- Exercise goal:
Search the data below for the string "return" and copy all lines where it shows up.

--- START ---

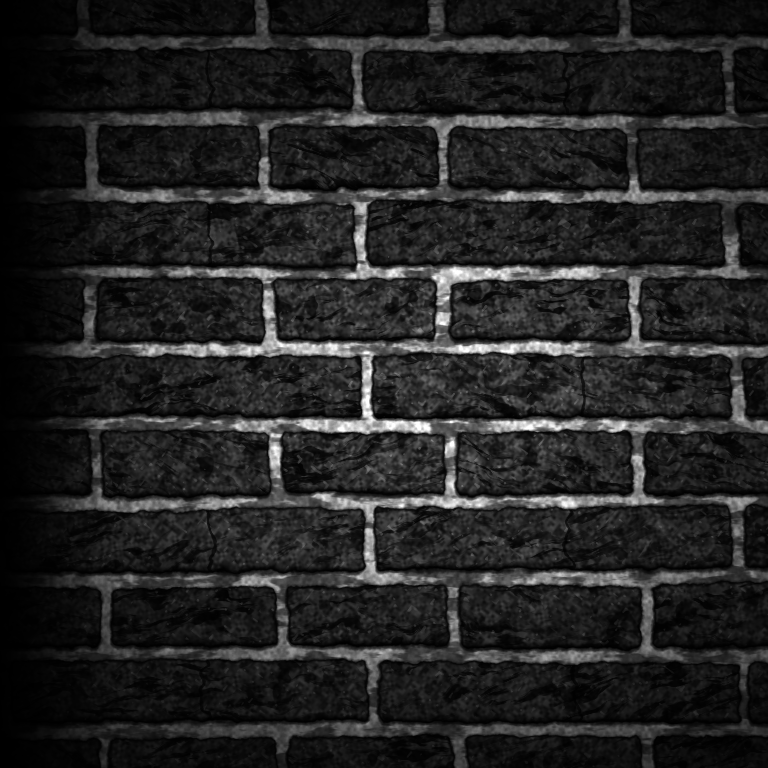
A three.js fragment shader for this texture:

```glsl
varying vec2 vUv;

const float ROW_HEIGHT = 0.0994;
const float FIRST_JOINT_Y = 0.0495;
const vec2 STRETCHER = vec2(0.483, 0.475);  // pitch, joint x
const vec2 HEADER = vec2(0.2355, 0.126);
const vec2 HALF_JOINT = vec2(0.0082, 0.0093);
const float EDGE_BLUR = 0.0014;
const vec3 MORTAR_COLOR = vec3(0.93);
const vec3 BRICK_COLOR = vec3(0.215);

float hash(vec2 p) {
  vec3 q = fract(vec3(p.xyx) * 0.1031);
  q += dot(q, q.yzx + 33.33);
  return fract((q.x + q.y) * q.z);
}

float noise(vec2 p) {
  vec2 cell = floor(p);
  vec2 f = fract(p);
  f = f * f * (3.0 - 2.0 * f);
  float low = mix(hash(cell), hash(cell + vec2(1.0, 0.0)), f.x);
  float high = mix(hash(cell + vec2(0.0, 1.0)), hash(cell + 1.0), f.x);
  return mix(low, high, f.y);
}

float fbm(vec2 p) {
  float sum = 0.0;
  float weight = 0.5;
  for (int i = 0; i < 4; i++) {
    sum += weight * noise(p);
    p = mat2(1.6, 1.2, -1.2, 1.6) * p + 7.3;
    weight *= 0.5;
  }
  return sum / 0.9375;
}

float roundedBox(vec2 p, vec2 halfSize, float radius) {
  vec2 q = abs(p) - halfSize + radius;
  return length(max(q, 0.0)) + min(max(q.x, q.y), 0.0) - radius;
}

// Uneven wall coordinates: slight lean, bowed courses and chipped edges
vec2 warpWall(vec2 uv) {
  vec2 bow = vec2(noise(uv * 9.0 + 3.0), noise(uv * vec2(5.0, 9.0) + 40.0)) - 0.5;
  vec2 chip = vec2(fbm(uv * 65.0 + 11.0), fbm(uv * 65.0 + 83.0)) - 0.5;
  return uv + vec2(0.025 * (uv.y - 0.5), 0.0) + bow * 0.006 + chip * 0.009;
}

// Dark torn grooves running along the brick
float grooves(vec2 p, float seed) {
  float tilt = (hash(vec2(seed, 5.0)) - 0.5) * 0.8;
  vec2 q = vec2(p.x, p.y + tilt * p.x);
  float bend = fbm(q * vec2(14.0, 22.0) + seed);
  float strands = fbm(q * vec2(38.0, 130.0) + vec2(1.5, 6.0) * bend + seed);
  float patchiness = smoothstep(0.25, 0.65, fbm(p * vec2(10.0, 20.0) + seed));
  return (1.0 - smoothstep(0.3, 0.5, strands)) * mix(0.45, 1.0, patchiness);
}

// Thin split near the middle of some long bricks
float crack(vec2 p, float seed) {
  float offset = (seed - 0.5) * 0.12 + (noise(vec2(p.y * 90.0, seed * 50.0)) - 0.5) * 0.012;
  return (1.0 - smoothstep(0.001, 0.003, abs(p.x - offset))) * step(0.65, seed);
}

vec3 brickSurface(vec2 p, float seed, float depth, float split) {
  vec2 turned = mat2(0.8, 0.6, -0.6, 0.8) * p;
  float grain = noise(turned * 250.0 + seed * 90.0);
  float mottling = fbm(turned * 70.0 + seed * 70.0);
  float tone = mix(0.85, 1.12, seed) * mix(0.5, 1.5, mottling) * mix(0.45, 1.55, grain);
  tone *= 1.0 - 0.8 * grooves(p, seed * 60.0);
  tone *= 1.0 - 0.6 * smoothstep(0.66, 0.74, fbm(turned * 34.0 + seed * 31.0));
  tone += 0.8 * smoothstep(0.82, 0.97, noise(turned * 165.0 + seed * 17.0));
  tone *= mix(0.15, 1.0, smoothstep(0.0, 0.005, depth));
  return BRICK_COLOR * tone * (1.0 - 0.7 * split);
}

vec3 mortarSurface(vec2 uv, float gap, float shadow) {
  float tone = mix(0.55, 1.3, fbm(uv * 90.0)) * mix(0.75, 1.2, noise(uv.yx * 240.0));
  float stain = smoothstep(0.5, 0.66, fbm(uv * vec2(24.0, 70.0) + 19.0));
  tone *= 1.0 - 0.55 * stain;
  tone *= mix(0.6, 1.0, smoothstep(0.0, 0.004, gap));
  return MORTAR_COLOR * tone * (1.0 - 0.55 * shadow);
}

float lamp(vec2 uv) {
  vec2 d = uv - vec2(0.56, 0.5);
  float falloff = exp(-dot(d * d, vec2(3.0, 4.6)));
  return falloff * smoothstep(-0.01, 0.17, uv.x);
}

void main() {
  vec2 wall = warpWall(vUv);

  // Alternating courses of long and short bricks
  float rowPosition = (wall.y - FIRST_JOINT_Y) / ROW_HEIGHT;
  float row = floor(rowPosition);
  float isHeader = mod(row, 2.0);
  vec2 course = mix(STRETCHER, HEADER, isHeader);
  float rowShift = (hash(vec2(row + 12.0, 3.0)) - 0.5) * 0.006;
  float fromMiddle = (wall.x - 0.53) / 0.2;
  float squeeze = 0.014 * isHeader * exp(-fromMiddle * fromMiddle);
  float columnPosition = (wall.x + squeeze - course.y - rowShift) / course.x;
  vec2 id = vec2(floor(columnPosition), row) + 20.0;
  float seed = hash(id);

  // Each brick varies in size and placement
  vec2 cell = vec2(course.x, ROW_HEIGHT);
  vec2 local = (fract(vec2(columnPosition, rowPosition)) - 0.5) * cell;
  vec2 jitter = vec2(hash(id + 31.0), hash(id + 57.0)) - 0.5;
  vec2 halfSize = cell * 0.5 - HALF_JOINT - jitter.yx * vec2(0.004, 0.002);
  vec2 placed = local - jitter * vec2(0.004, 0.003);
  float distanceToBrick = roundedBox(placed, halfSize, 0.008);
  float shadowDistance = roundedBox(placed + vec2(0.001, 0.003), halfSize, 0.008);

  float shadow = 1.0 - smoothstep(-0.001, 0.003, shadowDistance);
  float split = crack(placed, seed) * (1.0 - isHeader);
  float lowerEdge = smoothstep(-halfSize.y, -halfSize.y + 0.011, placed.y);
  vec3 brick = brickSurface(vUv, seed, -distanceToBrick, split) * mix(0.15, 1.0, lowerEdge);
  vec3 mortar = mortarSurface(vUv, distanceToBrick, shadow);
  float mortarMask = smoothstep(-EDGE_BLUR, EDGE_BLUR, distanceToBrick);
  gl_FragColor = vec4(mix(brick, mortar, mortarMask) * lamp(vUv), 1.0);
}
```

--- END ---

- Answer box:
  return fract((q.x + q.y) * q.z);
  return mix(low, high, f.y);
  return sum / 0.9375;
  return length(max(q, 0.0)) + min(max(q.x, q.y), 0.0) - radius;
  return uv + vec2(0.025 * (uv.y - 0.5), 0.0) + bow * 0.006 + chip * 0.009;
  return (1.0 - smoothstep(0.3, 0.5, strands)) * mix(0.45, 1.0, patchiness);
  return (1.0 - smoothstep(0.001, 0.003, abs(p.x - offset))) * step(0.65, seed);
  return BRICK_COLOR * tone * (1.0 - 0.7 * split);
  return MORTAR_COLOR * tone * (1.0 - 0.55 * shadow);
  return falloff * smoothstep(-0.01, 0.17, uv.x);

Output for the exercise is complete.